Phife, jesterish and verbose, was Tribe’s sleeper star, and he is this movie’s, too. Whereas Q-Tip is smooth, magnanimous, and defiant (“I didn’t single myself out to be fucking ginsu master of this shit,” he says), Phife is aggrieved and vulnerable (his eyes get watery in several scenes, and he wept outright at the film’s premiere). He also delivers many of the film’s biggest laugh lines, as in the scene when he goes on a colorful rant, profanely refusing to play Tito Jackson to Q-Tip’s Michael—”no disrespect to Tito.” Phife’s struggle with diabetes and 2008 scramble for a kidney donor (which ends, sweetly, when his wife is discovered to be a match) only deepens our sympathies for him, even if at times he comes off stubborn and overly sensitive in his own right.

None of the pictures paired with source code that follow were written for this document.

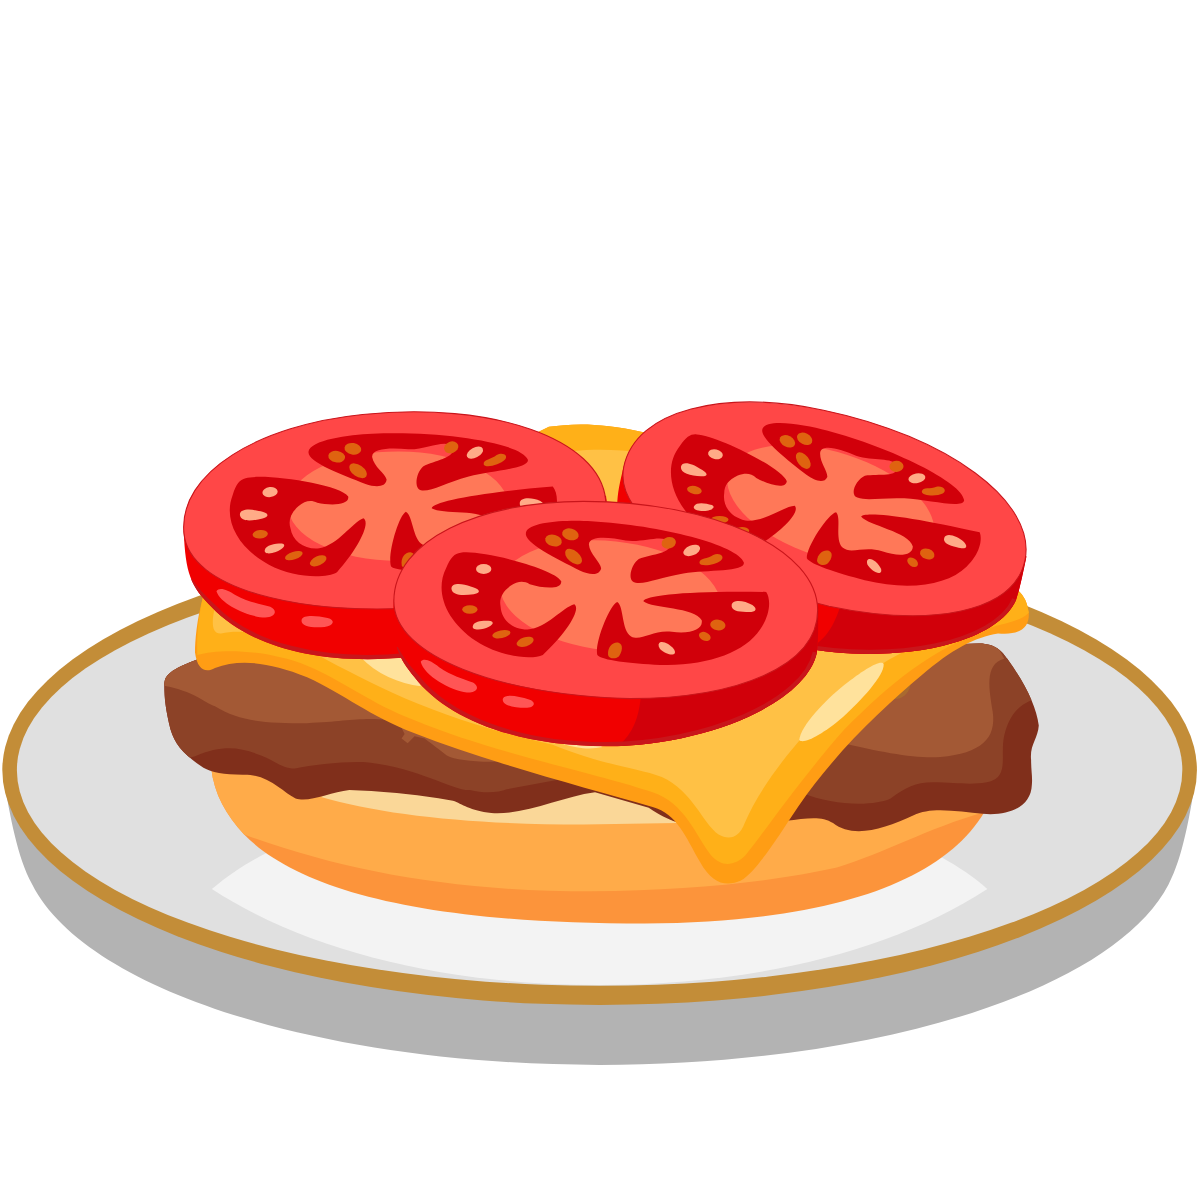
<!DOCTYPE html>
<html lang="en">
<head>
<meta charset="utf-8">
<title>Open burger on a plate</title>
<style>
  :root {
    --paper: #ffffff;
    --plate: #e0e0e0;
    --plate-side: #b3b3b3;
    --plate-shine: #f3f3f3;
    --plate-gold: #c38d38;
    --bun: #ffab49;
    --bun-shade: #fc943b;
    --bun-crumb: #fad798;
    --patty-dark: #802f1b;
    --patty: #8c4227;
    --patty-light: #a35935;
    --patty-spot: #a96a30;
    --cheese-edge: #ff9d14;
    --cheese: #ffb018;
    --cheese-top: #ffc145;
    --cheese-shine: #ffe29c;
    --tomato: #ff4747;
    --tomato-side: #f10000;
    --tomato-deep: #d1000a;
    --tomato-line: #c9151b;
    --tomato-core: #ff7858;
    --tomato-gloss: #ff5555;
    --seed-pale: #ffab87;
    --seed-amber: #df6310;
  }
  html, body { margin: 0; padding: 0; background: var(--paper); }
  body { width: 1200px; height: 1200px; overflow: hidden; }
  .artwork { display: block; width: 1200px; height: 1200px; }
  .plate-side { fill: var(--plate-side); }
  .plate-rim { fill: var(--plate-gold); }
  .plate-well { fill: var(--plate); }
  .plate-shine { fill: var(--plate-shine); }
  .bun { fill: var(--bun); }
  .bun-shade { fill: var(--bun-shade); }
  .bun-crumb { fill: var(--bun-crumb); }
  .patty-dark { fill: var(--patty-dark); }
  .patty-mid { fill: var(--patty); }
  .patty-light { fill: var(--patty-light); }
  .patty-spot { fill: var(--patty-spot); }
  .cheese-edge { fill: var(--cheese-edge); }
  .cheese-mid { fill: var(--cheese); }
  .cheese-top { fill: var(--cheese-top); }
  .cheese-shine { fill: var(--cheese-shine); }
  .slice-side { fill: var(--tomato-side); }
  .slice-deep { fill: var(--tomato-deep); }
  .slice-base { fill: none; stroke: var(--tomato-line); stroke-width: 11; }
  .slice-face { fill: var(--tomato); stroke: var(--tomato-line); stroke-width: 1.4; }
  .slice-core { fill: var(--tomato-core); }
  .slice-gloss { fill: var(--tomato-gloss); }
  .seeds-pale { fill: var(--seed-pale); }
  .seeds-amber { fill: var(--seed-amber); }
</style>
</head>
<body>
<svg class="artwork" viewBox="0 0 1563 1563" role="img" aria-label="Burger half with patty, cheese and three tomato slices on a gold-rimmed plate">
  <defs>
    <path id="patty-shape" d="M214 893C214 880 219 873 262 857L700 780L1180 842C1215 843 1245 838 1275 838C1298 838 1306 850 1312 858C1335 890 1350 920 1353 945C1352 962 1341 970 1343 990C1343 1004 1345 1012 1344 1022C1343 1050 1316 1063 1280 1060C1250 1057 1212 1050 1190 1062C1150 1081 1110 1092 1085 1072C1070 1062 1050 1066 1024 1069L882 1071C868 1066 860 1062 845 1052L775 1032C730 1038 685 1062 640 1059C612 1056 602 1047 590 1043C540 1034 490 1030 455 1029C430 1032 402 1046 385 1040C368 1032 350 1008 316 1009C292 1009 275 1006 265 1000C240 984 228 970 222 950C216 925 214 910 214 893Z"/>
    <clipPath id="patty-clip"><use href="#patty-shape"/></clipPath>

    <path id="slice-side-shape" d="M513 780C510 835 515 852 540 882C582 936 672 972 790 972C920 971 1050 916 1064 850C1066 832 1066 812 1066 790L800 700Z"/>
    <clipPath id="slice-side-clip"><use href="#slice-side-shape"/></clipPath>

    <g id="tomato-slice">
      <use class="slice-side" href="#slice-side-shape"/>
      <g clip-path="url(#slice-side-clip)">
        <path class="slice-deep" d="M835 905C832 935 825 955 805 972L1080 980V780Z"/>
        <path class="slice-base" d="M513 845C518 855 525 866 540 882C582 936 672 972 790 972C920 971 1050 916 1064 850"/>
      </g>
      <g class="slice-gloss">
        <path d="M548 862C552 856 562 861 572 869C588 880 603 884 616 889C626 895 621 903 608 902C588 900 552 880 548 862Z"/>
        <path d="M655 910C658 903 676 907 689 911C699 914 697 922 684 922C670 922 653 919 655 910Z"/>
      </g>
      <path class="slice-face" d="M513 783C513 703 625 653 760 653C930 653 1065 715 1065 795C1065 868 960 910 820 910C650 905 513 855 513 783Z"/>
      <ellipse class="slice-core" cx="795" cy="776" rx="144" ry="71" transform="rotate(6 795 776)"/>
      <g class="slice-deep">
        <path d="M685 694C688 679 740 677 770 679C860 684 962 710 969 733C970 745 922 742 890 747C860 752 842 761 828 759C816 757 822 735 832 728C850 721 876 722 873 706C862 695 840 707 815 704C795 700 768 697 767 709C768 722 782 732 783 740C781 750 768 749 755 743C725 728 682 707 685 694Z"/>
        <path d="M600 720C622 715 722 740 731 757C732 769 706 766 690 761C682 756 674 757 665 763C654 771 650 780 652 790C653 808 668 820 687 820C712 818 733 791 748 787C758 794 735 828 707 853C692 860 650 855 620 835C580 808 566 770 581 740C587 726 592 721 600 720Z"/>
        <path d="M838 783C840 775 900 769 998 771C1004 780 1004 800 990 820C970 850 920 868 860 866C820 864 784 860 778 853C774 838 794 788 804 784C813 790 809 820 822 829C835 836 850 820 875 823C900 826 916 820 914 808C905 790 850 793 838 783Z"/>
      </g>
      <g class="seeds-pale">
        <ellipse cx="630" cy="741" rx="10" ry="6.5"/>
        <path d="M588 767C588 758 603 760 613 764C625 767 628 772 617 774C603 776 589 776 588 767Z"/>
        <path d="M616 815C618 809 630 808 639 809C646 811 639 817 630 819C622 821 614 820 616 815Z"/>
        <ellipse cx="901" cy="717" rx="11.5" ry="6.5" transform="rotate(-22 901 717)"/>
        <path d="M953 788C954 780 970 782 980 788C988 794 984 798 972 797C961 797 952 795 953 788Z"/>
        <path d="M858 839C860 833 872 838 878 846C882 853 875 854 868 851C862 848 857 844 858 839Z"/>
      </g>
      <g class="seeds-amber">
        <ellipse cx="721" cy="704" rx="11" ry="7.5" transform="rotate(15 721 704)"/>
        <ellipse cx="743" cy="696" rx="11" ry="7.5" transform="rotate(15 743 696)"/>
        <ellipse cx="747" cy="725" rx="13" ry="7.5" transform="rotate(40 747 725)"/>
        <ellipse cx="871" cy="707" rx="9.5" ry="7.5" transform="rotate(-15 871 707)"/>
        <path d="M911 733C911 727 922 728 929 723C937 719 945 725 939 730C932 736 912 739 911 733Z"/>
        <ellipse cx="612" cy="794" rx="10" ry="5.5"/>
        <ellipse cx="653" cy="826" rx="12" ry="5" transform="rotate(-12 653 826)"/>
        <ellipse cx="684" cy="836" rx="11.5" ry="6" transform="rotate(-18 684 836)"/>
        <path d="M792 853C791 843 798 836 805 837C813 839 810 850 806 855C801 859 793 858 792 853Z"/>
        <ellipse cx="935" cy="814" rx="10" ry="7" transform="rotate(8 935 814)"/>
        <ellipse cx="918" cy="829" rx="8" ry="5.5" transform="rotate(25 918 829)"/>
      </g>
    </g>
  </defs>

  <g id="plate">
    <path class="plate-side" d="M4 1012C14 1065 22 1115 42 1152C112 1290 420 1387 781 1387C1142 1387 1450 1290 1522 1152C1541 1115 1549 1065 1558 1012Z"/>
    <ellipse class="plate-rim" cx="781" cy="1003" rx="778" ry="306"/>
    <ellipse class="plate-well" cx="781" cy="1003" rx="759" ry="281"/>
    <path class="plate-shine" d="M276 1158C300 1138 322 1124 347 1111L781 1040L1225 1116C1250 1130 1268 1142 1286 1158C1160 1240 980 1283 781 1283C582 1283 402 1240 276 1158Z"/>
  </g>

  <g id="bottom-bun">
    <path class="bun-shade" d="M275 1000C279 1035 295 1062 318 1087C392 1162 560 1203 840 1203C1085 1201 1228 1148 1282 1058L780 960Z"/>
    <path class="bun" d="M275 1000C279 1035 295 1062 318 1087C450 1135 590 1161 770 1161C900 1160 1010 1148 1090 1130C1150 1112 1210 1078 1282 1058L780 960Z"/>
    <path class="bun-crumb" d="M418 1038C500 1062 620 1074 760 1074L882 1072L775 1010L455 1020Z"/>
  </g>

  <g id="patty">
    <use class="patty-dark" href="#patty-shape"/>
    <g clip-path="url(#patty-clip)">
      <path class="patty-mid" d="M200 1000L254 985C290 970 312 973 340 984C362 993 368 1001 384 1001C410 996 450 991 480 993C545 1000 590 1030 612 1029C632 1034 650 1032 660 1028L725 1016L900 1000L1045 1033C1085 1050 1140 1050 1160 1040C1180 1026 1192 1019 1215 1019C1245 1019 1262 1023 1285 1019C1316 1013 1302 985 1308 958C1314 934 1324 920 1345 911L1330 800H200Z"/>
      <path class="patty-light" d="M205 892C250 898 265 915 280 920C312 940 345 942 400 942C450 940 470 934 505 938L522 946L527 956L523 962L531 968L540 959L553 962C565 971 570 975 582 984C595 991 630 994 667 991L700 800H205Z"/>
      <path class="patty-light" d="M1090 966C1150 980 1190 988 1225 986C1278 981 1298 962 1293 927C1289 900 1281 865 1308 858L1290 825H1100Z"/>
      <path class="patty-spot" d="M1152 908C1168 914 1182 910 1186 892L1170 885Z"/>
    </g>
  </g>

  <g id="cheese">
    <path class="cheese-edge" d="M265 775C256 808 254 835 254 850C257 873 268 877 280 870C312 858 350 862 400 882C450 905 480 932 540 955C640 994 760 1025 850 1051C882 1060 893 1090 912 1123C927 1150 945 1156 965 1147C985 1135 1010 1095 1040 1050C1090 978 1150 922 1200 880C1240 845 1270 830 1300 825C1332 828 1341 815 1340 798C1338 785 1335 777 1325 768L838 563C780 550 745 552 715 556Z"/>
    <path class="cheese-mid" d="M265 775C258 805 256 828 257 853C285 845 345 845 400 867C450 888 482 916 540 938C640 980 780 1008 850 1032C892 1046 906 1088 926 1114C940 1130 957 1128 971 1114C1000 1078 1040 1018 1100 950C1160 890 1210 848 1285 820C1300 812 1326 812 1340 798C1338 785 1335 777 1325 768L838 563C780 550 745 552 715 556Z"/>
    <path class="cheese-top" d="M280 790C275 812 276 826 288 825C312 820 340 822 400 846C480 888 560 935 720 970C790 998 830 1000 862 1012C902 1030 915 1072 936 1087C950 1095 963 1091 970 1072C992 1020 1040 962 1090 912C1125 878 1170 845 1220 835L1150 700L840 590C790 583 745 586 720 592Z"/>
    <path class="cheese-shine" d="M469 855C490 878 520 890 548 894L535 855Z"/>
    <path class="cheese-shine" d="M1041 964C1043 945 1075 912 1100 892C1125 872 1148 858 1151 865C1152 880 1122 912 1098 934C1070 958 1046 970 1041 964Z"/>
    <path class="cheese-shine" d="M730 968C755 976 770 976 785 973L760 960Z"/>
  </g>

  <g id="tomatoes">
    <use href="#tomato-slice" transform="matrix(.993 -.101 .096 1 -345 -36.4)"/>
    <use href="#tomato-slice" transform="matrix(.951 .199 -.194 .947 476.5 -235.4)"/>
    <use href="#tomato-slice"/>
  </g>
</svg>
</body>
</html>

This could all veer into Behind the Music territory, but it doesn’t. Rapaport deserves credit for making a movie that’s neither exploitative nor puffy, and in which we find ourselves rooting for these two friends to get over themselves and work things out—not because we’d like to fantasize that some return-to-greatness comeback album is possible (that’d be nice, but unlikely), but because their relationship is rendered so affectingly, even at its pettiest. Beats, Rhymes & Life ends on a hopeful high note, although there’s little to guarantee that it’s anything but temporary. But A Tribe Called Quest’s body of work is permanent, and as the credits roll, so does a video clip for “Buggin’ Out,” in which Phife, Q-Tip, and Muhammad horse around, circa 1991, wearing fluorescent sweatshirts and plastic novelty eyeballs. It’s a transmission from a bright, prelapsarian moment, and the music sounds as exhilarating today as it did back then.
Correction, July 7, 2011: A July 6 “Movies” referred to the recording artist Lonnie Smith as Lonnie Davis. (Return to the corrected sentence.)